    JEL: O51 P16 R11 R50
    Date: 2009–12
  7. By: Keefer, Philip; Neumayer, Eric; Plumper, Thomas
    Abstract: Governments can significantly reduce earthquake mortality by implementing and enforcing quake-proof construction regulation. The authors examine why many governments do not. Contrary to intuition, controlling for the strength and location of actual earthquakes, mortality is lower in countries with higher earthquake propensity, where the payoffs to mortality prevention are higher. Importantly, however, the government response to earthquake propensity depends on country income and the political incentives of governments to provide public goods to citizens. The opportunity costs of earthquake mortality prevention are higher in poorer countries; rich countries invest more in mortality prevention than poor countries in response to a higher earthquake propensity. Similarly, governments that have fewer incentives to provide public goods, such as younger democracies, autocracies with less institutionalized ruling parties and countries with corrupt regimes, respond less to an elevated quake propensity. They therefore have higher mortality at any level of quake propensity compared to older democracies, autocracies with highly institutionalized parties and non-corrupt regimes, respectively. The authors find robust evidence for these predictions in our analysis of earthquake mortality over the period 1960 to 2005.

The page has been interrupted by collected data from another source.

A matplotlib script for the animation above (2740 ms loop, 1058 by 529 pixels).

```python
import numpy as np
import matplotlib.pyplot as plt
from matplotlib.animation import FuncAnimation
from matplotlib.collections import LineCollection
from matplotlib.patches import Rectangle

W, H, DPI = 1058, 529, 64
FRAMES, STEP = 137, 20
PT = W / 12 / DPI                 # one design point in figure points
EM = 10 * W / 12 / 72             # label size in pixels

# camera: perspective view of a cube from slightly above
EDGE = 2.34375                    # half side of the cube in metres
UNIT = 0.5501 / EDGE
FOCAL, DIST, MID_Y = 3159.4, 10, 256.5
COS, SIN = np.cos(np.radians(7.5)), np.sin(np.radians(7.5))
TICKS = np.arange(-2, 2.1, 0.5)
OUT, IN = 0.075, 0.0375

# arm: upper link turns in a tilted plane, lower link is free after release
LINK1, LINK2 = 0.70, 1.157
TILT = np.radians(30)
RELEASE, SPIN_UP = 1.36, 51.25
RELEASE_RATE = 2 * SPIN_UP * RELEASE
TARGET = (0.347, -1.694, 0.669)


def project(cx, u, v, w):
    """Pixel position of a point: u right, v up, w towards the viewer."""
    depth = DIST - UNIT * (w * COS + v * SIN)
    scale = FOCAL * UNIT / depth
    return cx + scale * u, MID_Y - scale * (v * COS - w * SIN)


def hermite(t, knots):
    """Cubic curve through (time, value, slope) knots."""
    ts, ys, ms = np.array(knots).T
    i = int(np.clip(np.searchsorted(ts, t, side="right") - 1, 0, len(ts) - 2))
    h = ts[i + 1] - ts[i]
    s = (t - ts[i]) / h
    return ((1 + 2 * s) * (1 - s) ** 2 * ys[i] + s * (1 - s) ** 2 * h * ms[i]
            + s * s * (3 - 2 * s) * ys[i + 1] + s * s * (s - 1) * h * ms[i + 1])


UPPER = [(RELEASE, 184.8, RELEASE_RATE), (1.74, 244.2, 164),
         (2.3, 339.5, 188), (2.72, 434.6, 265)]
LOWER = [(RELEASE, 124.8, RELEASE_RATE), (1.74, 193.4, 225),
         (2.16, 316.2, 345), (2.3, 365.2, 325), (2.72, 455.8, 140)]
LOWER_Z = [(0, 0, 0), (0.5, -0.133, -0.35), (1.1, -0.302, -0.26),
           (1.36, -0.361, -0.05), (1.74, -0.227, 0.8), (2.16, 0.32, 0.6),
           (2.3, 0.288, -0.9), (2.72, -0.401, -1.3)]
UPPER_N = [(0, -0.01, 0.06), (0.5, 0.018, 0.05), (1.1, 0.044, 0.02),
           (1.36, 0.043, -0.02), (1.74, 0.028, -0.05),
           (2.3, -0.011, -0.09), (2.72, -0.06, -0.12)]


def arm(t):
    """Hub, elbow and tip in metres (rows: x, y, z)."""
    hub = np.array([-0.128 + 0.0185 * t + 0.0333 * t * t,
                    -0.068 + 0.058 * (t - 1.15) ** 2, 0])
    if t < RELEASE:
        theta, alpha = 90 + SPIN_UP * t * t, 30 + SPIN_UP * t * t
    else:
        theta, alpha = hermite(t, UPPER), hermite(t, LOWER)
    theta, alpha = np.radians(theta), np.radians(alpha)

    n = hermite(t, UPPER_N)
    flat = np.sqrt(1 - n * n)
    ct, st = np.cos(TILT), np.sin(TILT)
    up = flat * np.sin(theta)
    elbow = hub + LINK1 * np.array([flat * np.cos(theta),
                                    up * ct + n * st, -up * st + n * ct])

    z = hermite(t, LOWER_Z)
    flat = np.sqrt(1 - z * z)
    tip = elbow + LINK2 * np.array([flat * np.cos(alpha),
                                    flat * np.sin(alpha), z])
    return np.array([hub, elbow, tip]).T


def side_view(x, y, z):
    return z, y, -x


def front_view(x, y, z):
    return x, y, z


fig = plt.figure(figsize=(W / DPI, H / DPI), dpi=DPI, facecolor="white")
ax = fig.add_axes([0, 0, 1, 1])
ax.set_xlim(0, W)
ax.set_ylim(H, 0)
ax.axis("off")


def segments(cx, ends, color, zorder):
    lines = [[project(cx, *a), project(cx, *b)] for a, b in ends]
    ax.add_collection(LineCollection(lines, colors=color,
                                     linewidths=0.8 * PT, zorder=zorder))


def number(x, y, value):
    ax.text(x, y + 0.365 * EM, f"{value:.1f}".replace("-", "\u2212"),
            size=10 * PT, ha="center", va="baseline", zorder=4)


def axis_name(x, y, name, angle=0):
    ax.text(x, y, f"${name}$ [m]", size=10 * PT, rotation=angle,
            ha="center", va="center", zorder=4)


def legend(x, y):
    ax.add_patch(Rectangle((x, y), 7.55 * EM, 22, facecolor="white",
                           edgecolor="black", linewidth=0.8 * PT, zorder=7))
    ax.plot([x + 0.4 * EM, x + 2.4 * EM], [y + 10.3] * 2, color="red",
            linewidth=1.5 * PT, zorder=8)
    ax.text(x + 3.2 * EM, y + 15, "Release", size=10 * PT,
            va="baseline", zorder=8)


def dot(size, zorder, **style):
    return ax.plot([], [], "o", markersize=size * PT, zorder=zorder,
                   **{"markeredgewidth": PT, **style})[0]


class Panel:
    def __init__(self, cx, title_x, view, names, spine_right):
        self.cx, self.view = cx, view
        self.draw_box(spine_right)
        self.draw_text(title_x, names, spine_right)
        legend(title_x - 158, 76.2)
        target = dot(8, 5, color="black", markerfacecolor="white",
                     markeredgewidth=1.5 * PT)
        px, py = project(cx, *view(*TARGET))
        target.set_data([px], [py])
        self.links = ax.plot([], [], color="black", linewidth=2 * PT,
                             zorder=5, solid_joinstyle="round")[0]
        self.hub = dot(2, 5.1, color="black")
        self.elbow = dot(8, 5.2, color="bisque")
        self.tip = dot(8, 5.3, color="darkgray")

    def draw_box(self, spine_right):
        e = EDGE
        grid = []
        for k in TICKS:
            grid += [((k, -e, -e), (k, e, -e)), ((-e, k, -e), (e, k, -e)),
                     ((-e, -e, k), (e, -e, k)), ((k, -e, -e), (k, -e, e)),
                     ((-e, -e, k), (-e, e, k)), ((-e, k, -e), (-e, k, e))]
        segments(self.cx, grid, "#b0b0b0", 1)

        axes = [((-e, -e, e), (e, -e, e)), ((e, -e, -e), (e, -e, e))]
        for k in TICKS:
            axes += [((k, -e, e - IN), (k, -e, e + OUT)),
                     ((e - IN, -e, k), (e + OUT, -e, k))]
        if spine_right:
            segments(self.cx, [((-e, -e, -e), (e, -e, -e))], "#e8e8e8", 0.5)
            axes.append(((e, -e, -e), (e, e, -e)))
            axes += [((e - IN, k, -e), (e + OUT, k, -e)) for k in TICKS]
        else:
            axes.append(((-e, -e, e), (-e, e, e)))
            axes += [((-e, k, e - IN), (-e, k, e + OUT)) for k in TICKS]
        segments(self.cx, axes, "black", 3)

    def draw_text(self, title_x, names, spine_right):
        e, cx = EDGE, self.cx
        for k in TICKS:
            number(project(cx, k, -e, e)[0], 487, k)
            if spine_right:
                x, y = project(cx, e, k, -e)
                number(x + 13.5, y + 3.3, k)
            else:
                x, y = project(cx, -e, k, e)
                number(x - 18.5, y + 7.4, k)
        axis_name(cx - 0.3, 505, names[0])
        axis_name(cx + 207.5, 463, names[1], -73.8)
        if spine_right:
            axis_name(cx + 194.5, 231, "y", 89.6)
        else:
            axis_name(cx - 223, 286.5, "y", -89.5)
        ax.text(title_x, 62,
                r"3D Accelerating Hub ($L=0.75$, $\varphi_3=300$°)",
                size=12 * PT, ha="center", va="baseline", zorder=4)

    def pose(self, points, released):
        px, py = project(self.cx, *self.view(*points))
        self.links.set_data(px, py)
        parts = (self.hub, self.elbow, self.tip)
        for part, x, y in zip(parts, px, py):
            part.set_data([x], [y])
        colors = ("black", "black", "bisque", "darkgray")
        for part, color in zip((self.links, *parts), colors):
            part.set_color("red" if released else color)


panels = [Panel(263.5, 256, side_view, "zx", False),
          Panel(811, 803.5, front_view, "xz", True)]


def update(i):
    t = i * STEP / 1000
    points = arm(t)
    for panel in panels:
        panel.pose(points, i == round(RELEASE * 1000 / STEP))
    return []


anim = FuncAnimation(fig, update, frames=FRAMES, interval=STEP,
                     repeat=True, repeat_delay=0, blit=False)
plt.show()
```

    Keywords: Population Policies,Natural Disasters,Hazard Risk Management,Labor Policies,Disaster Management
    Date: 2010–01–01
  8. By: Crespo Cuaresma, Jesus (Department of Economics, University of Innsbruck); Oberhofer, Harald (University of Salzburg); Raschky, Paul (Department of Economics, Monash University)
    Abstract: This paper studies empirically the relationship between oil endowment and the duration of autocratic leaders. A simple theoretical setting shows how the relationship between oil endowment and the duration of the dictatorial regime is mediated by the price of oil. Using a dataset on 106 dictators, our empirical analysis supports the predictions of the theoretical model and indicates that dictators in countries which are relatively better endowed in terms of oil stay longer in office. This result is robust to changes in the definition of dictatorial regimes, as well as to controlling for other economic and political variables.
    Keywords: Natural resources; dictatorship; political economy; duration
    JEL: D72 H11 Q34
    Date: 2010–01–14
  9. By: Matthias Doepke; Fabrizio Zilibotti
    Abstract: In recent years, a number of governments and consumer groups in rich countries have tried to discourage the use of child labor in poor countries through measures such as product boycotts and the imposition of international labor standards. The purported objective of such measures is to reduce the incidence of child labor in developing countries and thereby improve children’s welfare. In this paper, we examine the effects of such policies from a political-economy perspective. We show that these types of international action on child labor tend to lower domestic political support within developing countries for banning child labor. Hence, international labor standards and product boycotts may delay the ultimate eradication of child labor.
    Keywords: Child labor, political economy, labor standards, trade sanctions
    JEL: J20 J88 O10
    Date: 2010–01

This nep-pol issue is ©2010 by Eugene Beaulieu. It is provided as is without any express or implied warranty. It may be freely redistributed in whole or in part for any purpose. If distributed in part, please include this notice.
General information on the NEP project can be found at For comments please write to the director of NEP, Marco Novarese at <>. Put “NEP” in the subject, otherwise your mail may be rejected.
NEP’s infrastructure is sponsored by the School of Economics and Finance of Massey University in New Zealand.